CHICAGO – The U.S. Soccer Federation Tuesday offered identical contract proposals to the women’s and men’s players association, with the goal of aligning the men’s and women’s senior national teams under a single collective bargaining agreement structure.
These proposal were part of ongoing negotiations with the United States Women’s National Team Players Association (USWNTPA) and the United States National Soccer Team Players Association (USNSTPA).
In a press release, U.S. Soccer stated that it “firmly believes that the best path forward for all involved, and for the future of the sport in the United States, is a single pay structure for both senior national teams.”
“This proposal will ensure that USWNT and USMNT players remain among the highest paid senior national team players in the world, while providing a revenue sharing structure that would allow all parties to begin anew and share collectively in the opportunity that combined investment in the future of U.S. Soccer will deliver over the course of a new CBA,” the federation added.
the organization said that it had called upon the players and both players associations to join the federation in finding a way to equalize World Cup prize money between the USMNT and the USWNT. U.S. Soccer said that it will not agree to any collective bargaining agreement that does not take the important step of equalizing World Cup prize money.

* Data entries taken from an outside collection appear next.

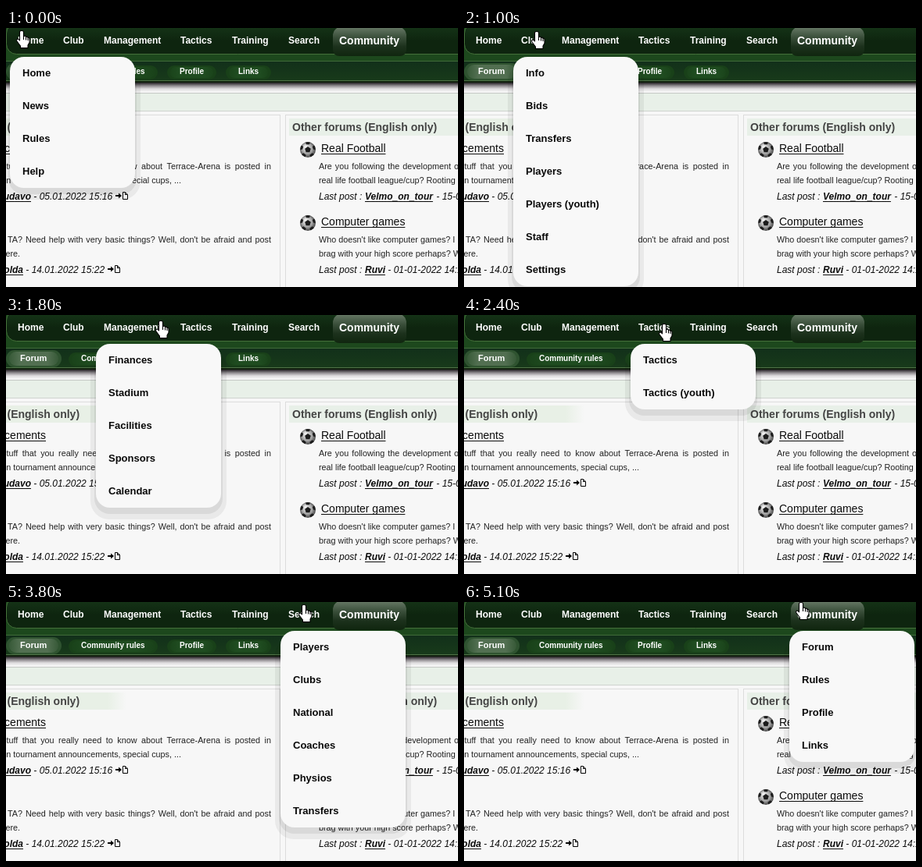
These frames come from a looping animation (578x332 px, 5200 ms). An HTML page with a canvas:

```html
<!DOCTYPE html>
<html lang="en">
<head>
<meta charset="utf-8">
<title>Dropdown menus</title>
<style>
html, body { margin: 0; width: 100%; height: 100%; overflow: hidden; background: #f7f7f7; }
canvas { display: block; }
</style>
</head>
<body>
<canvas id="stage" width="578" height="332"></canvas>
<script>
const W = 578, H = 332, LOOP = 5200, STEP = 100;
const FONT = '"Liberation Sans", Arial, sans-serif';
const ctx = document.getElementById('stage').getContext('2d');

const tabs = [
  { x: 15, name: 'Home', items: ['Home', 'News', 'Rules', 'Help'] },
  { x: 73, name: 'Club', items: ['Info', 'Bids', 'Transfers', 'Players', 'Players (youth)', 'Staff', 'Settings'] },
  { x: 125, name: 'Management', items: ['Finances', 'Stadium', 'Facilities', 'Sponsors', 'Calendar'] },
  { x: 223, name: 'Tactics', items: ['Tactics', 'Tactics (youth)'] },
  { x: 289, name: 'Training', items: ['Training', 'Physios', 'Physio Report'] },
  { x: 361, name: 'Search', items: ['Players', 'Clubs', 'National', 'Coaches', 'Physios', 'Transfers'] },
  { x: 426, name: 'Community', items: ['Forum', 'Rules', 'Profile', 'Links'] }
];

// Fingertip path: time, x, y
const path = [
  [0, 20, 3], [100, 24, 5], [300, 24, 5], [400, 76, 6], [700, 76, 6], [1000, 93, 4],
  [1100, 108, 4], [1300, 143, 4], [1500, 152, 6], [1600, 152, 6], [1700, 172, 7],
  [1800, 198, 7], [1900, 215, 8], [2200, 240, 9], [2400, 256, 11], [2500, 256, 11],
  [2600, 279, 12], [2900, 294, 13], [3000, 294, 13], [3100, 296, 11], [3200, 296, 11],
  [3300, 299, 15], [3400, 299, 15], [3600, 352, 8], [3800, 381, 3], [4000, 396, 4],
  [4300, 442, 12], [4500, 442, 12], [4600, 451, 19], [5100, 431, 0]
];

function tipAt(t) {
  t = Math.floor(t / STEP) * STEP;
  let i = 0;
  while (i < path.length - 2 && path[i + 1][0] <= t) i++;
  const [t0, x0, y0] = path[i], [t1, x1, y1] = path[i + 1];
  const k = Math.min(1, (t - t0) / (t1 - t0));
  return [Math.round(x0 + (x1 - x0) * k), Math.round(y0 + (y1 - y0) * k)];
}

function fill(x, y, w, h, color) {
  ctx.fillStyle = color;
  ctx.fillRect(x, y, w, h);
}

function blend(x0, y0, x1, y1, ...stops) {
  const g = ctx.createLinearGradient(x0, y0, x1, y1);
  stops.forEach((c, i) => g.addColorStop(i / (stops.length - 1), c));
  return g;
}

function box(x, y, w, h, r, color) {
  ctx.beginPath();
  ctx.roundRect(x, y, w, h, r);
  ctx.fillStyle = color;
  ctx.fill();
}

function text(s, x, y, style, color, align = 'left') {
  ctx.font = style + ' ' + FONT;
  ctx.fillStyle = color;
  ctx.textAlign = align;
  ctx.fillText(s, x, y);
  return ctx.measureText(s).width;
}

function link(s, x, y, style, align = 'left') {
  const w = text(s, x, y, style, INK, align);
  fill(align === 'right' ? x - w : x, y + 2, w, 1, INK);
}

const INK = '#0c0c0c', BODY_INK = '#222';
const TITLE = '14px', BODY = '10.8px', META = 'italic 12px', USER = 'italic bold 12px';

function justify(s, x0, x1, y) {
  ctx.font = BODY + ' ' + FONT;
  const words = s.split(' ');
  const used = words.reduce((sum, w) => sum + ctx.measureText(w).width, 0);
  const gap = (x1 - x0 - used) / (words.length - 1);
  for (const w of words) x0 += text(w, x0, y, BODY, BODY_INK) + gap;
}

// Pill with a soft glow that fades towards its ends
function pill(x, y, w, h, glow, edge) {
  box(x, y, w, h, h / 2, edge);
  box(x + 4, y + 2, w - 8, h - 4, h / 2 - 2, blend(x, 0, x + w, 0, edge, glow, glow, glow, edge));
}

function header() {
  fill(0, 0, W, 68, '#1d481d');
  ctx.beginPath();
  ctx.roundRect(0.5, -6, W + 30, 39.5, 13);
  ctx.fillStyle = blend(0, 0, 0, 33, '#143216', '#0e250f', '#0e250f');
  ctx.fill();
  ctx.strokeStyle = '#44703a';
  ctx.lineWidth = 1;
  ctx.stroke();
  fill(0, 42, W, 1, '#3f6a38');
  fill(0, 43, W, 24, blend(0, 43, 0, 67, '#12301a', '#183a1a'));
  fill(0, 67, W, 1, '#4e7346');
  fill(0, 68, W, 2, '#12220f');
  fill(0, 70, W, 12, blend(0, 70, 0, 82, '#242024', '#8d898d', '#dedcde', '#f7f7f7'));

  box(418, -2, 94, 38, [12, 12, 8, 8], blend(0, 0, 0, 36, '#637562', '#3a4f3a', '#1c311c', '#10260f'));
  for (const tab of tabs) {
    const active = tab.name === 'Community';
    text(tab.name, tab.x, active ? 21 : 20, active ? 'bold 14px' : 'bold 12px', '#fff');
  }

  pill(0, 45, 71, 22, '#526f51', '#2f5330');
  text('Forum', 18, 59, 'bold 11px', '#fff');
  for (const [s, x, w] of [['Community rules', 80, 114], ['Profile', 206, 63], ['Links', 281, 58]]) {
    pill(x, 48, w, 18, '#1f4c20', '#194119');
    text(s, x + 16, 59, 'bold 10px', '#fff');
  }
}

function ball(x, y) {
  const g = ctx.createRadialGradient(x - 3, y - 4, 1, x, y, 10.5);
  g.addColorStop(0, '#eee');
  g.addColorStop(0.6, '#a5a5a5');
  g.addColorStop(1, '#3c3c3c');
  ctx.save();
  ctx.beginPath();
  ctx.arc(x, y, 10, 0, 7);
  ctx.fillStyle = g;
  ctx.fill();
  ctx.clip();
  const spot = (cx, cy, r) => {
    ctx.beginPath();
    for (let i = 0; i < 5; i++) {
      const a = i * Math.PI * 0.4 - Math.PI / 2;
      ctx.lineTo(cx + r * Math.cos(a), cy + r * Math.sin(a));
    }
    ctx.fillStyle = '#1c1c1c';
    ctx.fill();
  };
  spot(x, y, 4);
  for (let i = 0; i < 5; i++) {
    const a = i * Math.PI * 0.4 - Math.PI / 2;
    spot(x + 9.5 * Math.cos(a), y + 9.5 * Math.sin(a), 3.4);
  }
  ctx.restore();
}

function lastIcon(x, y) {
  fill(x, y - 1, 5, 2, '#000');
  ctx.beginPath();
  ctx.moveTo(x + 4, y - 3.5);
  ctx.lineTo(x + 8, y);
  ctx.lineTo(x + 4, y + 3.5);
  ctx.fill();
  ctx.beginPath();
  ctx.moveTo(x + 9.5, y - 4.5);
  ctx.lineTo(x + 12.5, y - 4.5);
  ctx.lineTo(x + 15.5, y - 1.5);
  ctx.lineTo(x + 15.5, y + 4.5);
  ctx.lineTo(x + 9.5, y + 4.5);
  ctx.closePath();
  ctx.fillStyle = '#fff';
  ctx.fill();
  ctx.strokeStyle = '#000';
  ctx.stroke();
  fill(x + 12, y - 4, 1, 3, '#000');
  fill(x + 12, y - 2, 3, 1, '#000');
}

function page() {
  fill(0, 0, W, H, '#f7f7f7');
  fill(0, 84, W, 22, '#e8f0e8');
  fill(0, 83, W, 1, '#c4c8c4');
  fill(0, 106, W, 1, '#cfd4cf');
  fill(0, 111, 351, 1, '#dcdcdc');
  fill(350, 111, 1, H, '#dcdcdc');
  fill(357, 111, W, 1, '#dcdcdc');
  fill(357, 111, 1, H, '#dcdcdc');

  fill(0, 116, 130, 22, '#e8f0e6');
  fill(130, 116, 24, 22, blend(130, 0, 154, 0, '#e8f0e6', '#f7f7f7'));
  fill(362, 116, W, 22, '#e8f0e8');
  text('(English only)', 1.5, 132, 'bold 14px', '#444');
  text('Other forums (English only)', 366, 132, 'bold 14px', '#444');

  link('cements', 51, 159, TITLE, 'right');
  justify('stuff that you really need to know about Terrace-Arena is posted in', -5, 339, 181);
  text('n tournament announcements, special cups, ...', 224, 199, BODY, BODY_INK, 'right');
  link('udavo', 32, 220, USER, 'right');
  text(' - 05.01.2022 15:16', 32, 220, META, INK);
  lastIcon(140, 215);

  justify("TA? Need help with very basic things? Well, don't be afraid and post", 2, 339, 275);
  text('here.', 18, 293, BODY, BODY_INK, 'right');
  link('olda', 22, 314, USER, 'right');
  text(' - 14.01.2022 15:22', 22, 314, META, INK);
  lastIcon(130, 309);

  ball(386, 156);
  link('Real Football', 403, 159, TITLE);
  justify('Are you following the development of', 400, 582, 181);
  text('real life football league/cup? Rooting', 400, 199, BODY, BODY_INK);
  text('Last post :', 400, 220, META, INK);
  link('Velmo_on_tour', 459, 220, USER);
  text(' - 15-01-2022', 547, 220, META, INK);

  ball(386, 250);
  link('Computer games', 403, 253, TITLE);
  text("Who doesn't like computer games? I", 400, 275, BODY, BODY_INK);
  text('brag with your high score perhaps? Why', 400, 293, BODY, BODY_INK);
  text('Last post :', 400, 314, META, INK);
  link('Ruvi', 459, 314, USER);
  text(' - 01-01-2022 14:10', 485, 314, META, INK);
}

function menu(tab) {
  const x = tab.x - 10, h = 42 * tab.items.length;
  // Stepped shadow, lowered below the panel
  box(x - 7, 45, 174, h + 7, 24, 'rgba(0,0,0,0.06)');
  box(x - 2, 44, 164, h + 1, 20, 'rgba(0,0,0,0.07)');
  box(x, 37, 160, h, 18, '#f8f8f8');
  tab.items.forEach((s, i) => text(s, x + 16, 62 + 42 * i, 'bold 13px', '#0a0a0a'));
}

const hand = new Path2D('M-2.5 13V2Q-2.5 .5 0 .5T2.5 2V7.5Q5 6.5 5.5 8.5Q7.5 7.5 8 9.5' +
  'Q10 9 10 11V15.5L8 19V22.5H-1.5V20L-6 14Q-7 11.5 -5 11Q-4 11 -2.5 13Z');
const knuckles = new Path2D('M2.5 7V12M5.5 8.5V12.5M8 9.5V13');

function cursor(x, y) {
  ctx.save();
  ctx.translate(x, y);
  ctx.fillStyle = '#fff';
  ctx.strokeStyle = '#000';
  ctx.lineWidth = 1.1;
  ctx.lineJoin = 'round';
  ctx.fill(hand);
  ctx.stroke(hand);
  ctx.stroke(knuckles);
  ctx.restore();
}

function draw(t) {
  const [x, y] = tipAt(t);
  page();
  header();
  menu(tabs.filter((tab, i) => !i || tab.x - 10 <= x).pop());
  cursor(x, y);
}

const start = performance.now();
function tick() {
  draw((performance.now() - start) % LOOP);
  requestAnimationFrame(tick);
}
tick();
</script>
</body>
</html>
```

“U.S. Soccer believes that the best way to achieve these important goals is by the women’s and men’s players associations coming together to negotiate one contract. However, if the Players Associations choose to continue to negotiate separately as they have to date, U.S. Soccer will invite the USWNTPA to sit in on the negotiations with the USNSTPA and vice versa, in the interest of full transparency,” the federation said in a statement.
The federation added that it “remains eager, ready and willing to meet with both players associations and the players as soon as possible and as often as needed, either separately or together, to get a deal done and focus on the future of soccer.”